*** Opening TASK INPUTS ***

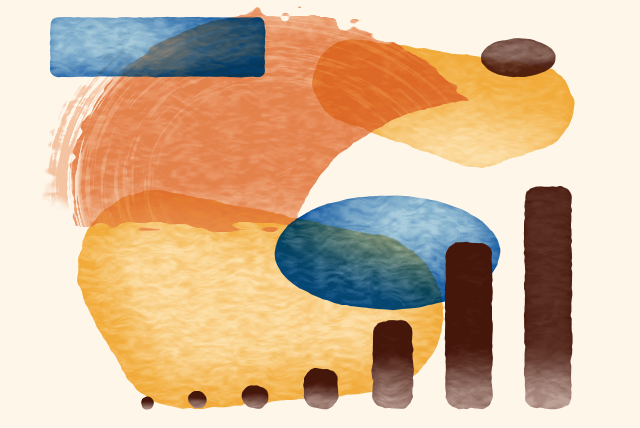
This background is drawn by a WebGL 2 fragment shader. Its source:

```glsl
#version 300 es
precision highp float;
// Abstract watercolour: two amber washes, a curved orange brush stroke, blue
// panels and a row of growing brown bars on cream paper. Distance functions
// give the shapes; stepped, stretched noise gives the pigment grain.

#define GRAIN_LEVELS 9.0
#define GRAIN_SCALE vec2(45.0, 105.0)
#define EDGE_WOBBLE 0.005
#define BAR_COUNT 7
#define BAR_BASE 0.046
#define STROKE_END 0.472

uniform vec2 u_resolution;
out vec4 fragColor;

const vec3 PAPER = vec3(0.995, 0.963, 0.915);
const vec3 GOLD = vec3(0.95, 0.69, 0.27);
const vec3 SAND = vec3(0.99, 0.88, 0.67);
const vec3 ORANGE = vec3(0.895, 0.51, 0.30);
const vec3 PEACH = vec3(0.945, 0.70, 0.54);
const vec3 DEEP_BLUE = vec3(0.05, 0.33, 0.62);
const vec3 PALE_BLUE = vec3(0.66, 0.80, 0.86);
const vec3 UMBER = vec3(0.27, 0.085, 0.04);
const vec3 TAUPE = vec3(0.74, 0.63, 0.59);

float hash(vec2 p) {
  return fract(sin(dot(p, vec2(127.1, 311.7))) * 43758.5453);
}

float noise(vec2 p) {
  vec2 i = floor(p), f = fract(p);
  f = f * f * (3.0 - 2.0 * f);
  return mix(mix(hash(i), hash(i + vec2(1, 0)), f.x),
             mix(hash(i + vec2(0, 1)), hash(i + vec2(1, 1)), f.x), f.y);
}

// Stepped pigment blotches, roughly -0.5 to 0.5
float grain(vec2 p) {
  p += 0.02 * vec2(noise(p * 19.0), noise(p * 23.0 + 5.0));
  float n = 0.6 * noise(p * GRAIN_SCALE) + 0.4 * noise(p * GRAIN_SCALE * 2.0 + 7.0);
  return floor(n * GRAIN_LEVELS + 0.5) / GRAIN_LEVELS - 0.5;
}

float cover(float d) { return clamp(0.5 - d * u_resolution.y, 0.0, 1.0); }

float rim(float d) { return exp(min(d, 0.0) / 0.012); }

float ellipse(vec2 p, vec2 r) {
  float k = length(p / r);
  return k * (k - 1.0) / max(length(p / (r * r)), 1e-4);
}

float roundBox(vec2 p, vec2 h, float r) {
  vec2 q = abs(p) - h + r;
  return length(max(q, 0.0)) + min(max(q.x, q.y), 0.0) - r;
}

float segment(vec2 p, vec2 a, vec2 b) {
  vec2 e = b - a;
  return length(p - a - e * clamp(dot(p - a, e) / dot(e, e), 0.0, 1.0));
}

float side(vec2 p, vec2 a, vec2 b) { return (b.x - a.x) * (p.y - a.y) - (b.y - a.y) * (p.x - a.x); }

// Triangle with clockwise corners, swollen by radius r
float pebble(vec2 p, vec2 a, vec2 b, vec2 c, float r) {
  float d = min(segment(p, a, b), min(segment(p, b, c), segment(p, c, a)));
  float inner = max(side(p, a, b), max(side(p, b, c), side(p, c, a)));
  return (inner < 0.0 ? -d : d) - r;
}

void main() {
  vec2 p = gl_FragCoord.xy / u_resolution.y;
  float g = grain(p);
  float wobble = EDGE_WOBBLE * (noise(p * 38.0) + 0.5 * noise(p * 110.0) - 0.75);
  vec3 col = PAPER;

  // Amber washes, deeper at the rims
  float d = pebble(p, vec2(0.830, 0.811), vec2(1.242, 0.750), vec2(1.113, 0.705), 0.098) + wobble;
  float depth = smoothstep(0.62, 0.84, p.y + 0.25 * abs(p.x - 1.07)) + 0.25 * rim(d) + 0.5 * g;
  col = mix(col, mix(SAND, GOLD, clamp(depth, 0.0, 1.1)), cover(d));

  d = pebble(p, vec2(0.367, 0.369), vec2(0.850, 0.268), vec2(0.445, 0.229), 0.1855) + wobble;
  depth = 0.27 + 0.75 * smoothstep(-0.15, 0.01, d) + 0.8 * g;
  col = mix(col, mix(SAND, GOLD, clamp(depth, 0.0, 1.1)), cover(d));

  // Orange stroke: between two ellipses, with streaks along the sweep
  vec2 q = p - vec2(0.625, 0.570);
  vec2 outerRadius = vec2(q.x < 0.0 ? 0.459 : 0.537, 0.395);
  float outer = ellipse(q, outerRadius);
  float inner = ellipse(p - vec2(1.172, 0.414), vec2(0.488, 0.357));
  float angle = atan(q.y, -q.x);
  float across = length(q / outerRadius);
  float streak = noise(vec2(across * 65.0, angle * 3.0)) * 0.6 + noise(vec2(across * 140.0, angle * 9.0)) * 0.4;
  float ragged = 0.035 * (noise(p * vec2(30.0, 65.0)) - 0.5);
  float topFray = smoothstep(0.88, 0.96, p.y) * smoothstep(0.5, 0.65, p.x);
  d = max(max(outer + wobble + ragged * (0.3 + topFray), -inner + wobble), STROKE_END - p.y + ragged);
  float bristle = smoothstep(0.5, 0.72, streak) * smoothstep(0.5, 0.65, across) * (1.0 - smoothstep(0.9, 1.25, p.x));
  float pale = 0.12 + 0.6 * (1.0 - smoothstep(0.47, 0.60, p.y)) + 0.45 * bristle + 0.5 * topFray + 0.9 * g;
  vec3 stroke = mix(ORANGE, PEACH, clamp(pale, 0.0, 1.0));
  float dry = smoothstep(-0.024, -0.012, outer) * smoothstep(0.5, 0.62, streak) * (1.0 - smoothstep(0.2, 0.35, p.x));
  vec3 glaze = mix(col * stroke / PAPER, stroke, 0.25);
  col = mix(col, glaze, cover(d) * (1.0 - 0.75 * dry));

  // Dry bristle marks outside the stroke
  float band = smoothstep(0.0, 0.008, outer) * (1.0 - smoothstep(0.045, 0.06, outer + ragged));
  band *= smoothstep(0.51, 0.55, p.y + ragged) * (1.0 - smoothstep(0.18, 0.36, p.x));
  col = mix(col, PEACH, 0.75 * band * smoothstep(0.36, 0.55, streak + 0.3 * g));

  // Blue panel and blue oval
  d = roundBox(p - vec2(0.368, 0.890), vec2(0.251, 0.0695), 0.016) + 0.6 * wobble;
  depth = 0.16 + 0.62 * smoothstep(0.28, 0.58, p.x) + 0.35 * (1.0 - smoothstep(0.82, 0.89, p.y));
  vec3 blue = mix(PALE_BLUE, DEEP_BLUE, clamp(depth + 0.25 * rim(d) + 0.45 * g, 0.0, 1.05));
  col = mix(col, mix(col * blue / PAPER, blue, 0.35), cover(d));

  d = ellipse(p - vec2(0.905, 0.410), vec2(0.263, 0.133)) + 0.6 * wobble;
  depth = 0.08 + 0.9 * smoothstep(0.02, 0.34, length((p - vec2(0.98, 0.50)) * vec2(0.9, 1.5)));
  blue = mix(PALE_BLUE, DEEP_BLUE, clamp(depth + 0.2 * rim(d) + 0.5 * g, 0.0, 1.05));
  col = mix(col, mix(col * blue / PAPER, blue, 0.4), cover(d));

  // Brown oval
  d = ellipse(p - vec2(1.211, 0.865), vec2(0.087, 0.045)) + 0.5 * wobble;
  depth = 0.45 + 0.45 * (1.0 - smoothstep(0.845, 0.875, p.y)) + 0.3 * rim(d) + 0.4 * g;
  col = mix(col, mix(TAUPE, UMBER, clamp(depth, 0.0, 1.0)), 0.93 * cover(d));

  // Row of bars, washed out towards the foot
  for (int n = 0; n < BAR_COUNT; n++) {
    float i = float(n);
    float x = 0.344 + i * (0.1045 + 0.0119 * i - 0.00055 * i * i);
    float height = 0.0254 + 0.0137 * min(i, 1.0) + 0.547 / (1.0 + exp(1.4 * (4.6 - i)));
    vec2 halfSize = vec2(min(0.0137 + 0.0084 * i, 0.0547), 0.5 * height);
    d = roundBox(p - vec2(x, BAR_BASE + halfSize.y), halfSize, min(0.028, min(halfSize.x, halfSize.y))) + wobble;
    float wash = 1.0 - smoothstep(0.0, min(0.16, 0.75 * height), p.y - BAR_BASE);
    float tint = 0.85 * wash + 0.16 * step(5.5, i) + (0.15 + 0.3 * wash) * g - 0.1 * rim(d);
    col = mix(col, mix(UMBER, TAUPE, clamp(tint, 0.0, 1.0)), cover(d));
  }

  fragColor = vec4(col, 1.0);
}
```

*** Closing TASK INPUTS ***

▸ WHAT THE EXERCISE ASKS
What lines in the entries contain "height"? Report each one by copying it.

▸ ANSWER TO THE EXERCISE
    float height = 0.0254 + 0.0137 * min(i, 1.0) + 0.547 / (1.0 + exp(1.4 * (4.6 - i)));
    vec2 halfSize = vec2(min(0.0137 + 0.0084 * i, 0.0547), 0.5 * height);
    float wash = 1.0 - smoothstep(0.0, min(0.16, 0.75 * height), p.y - BAR_BASE);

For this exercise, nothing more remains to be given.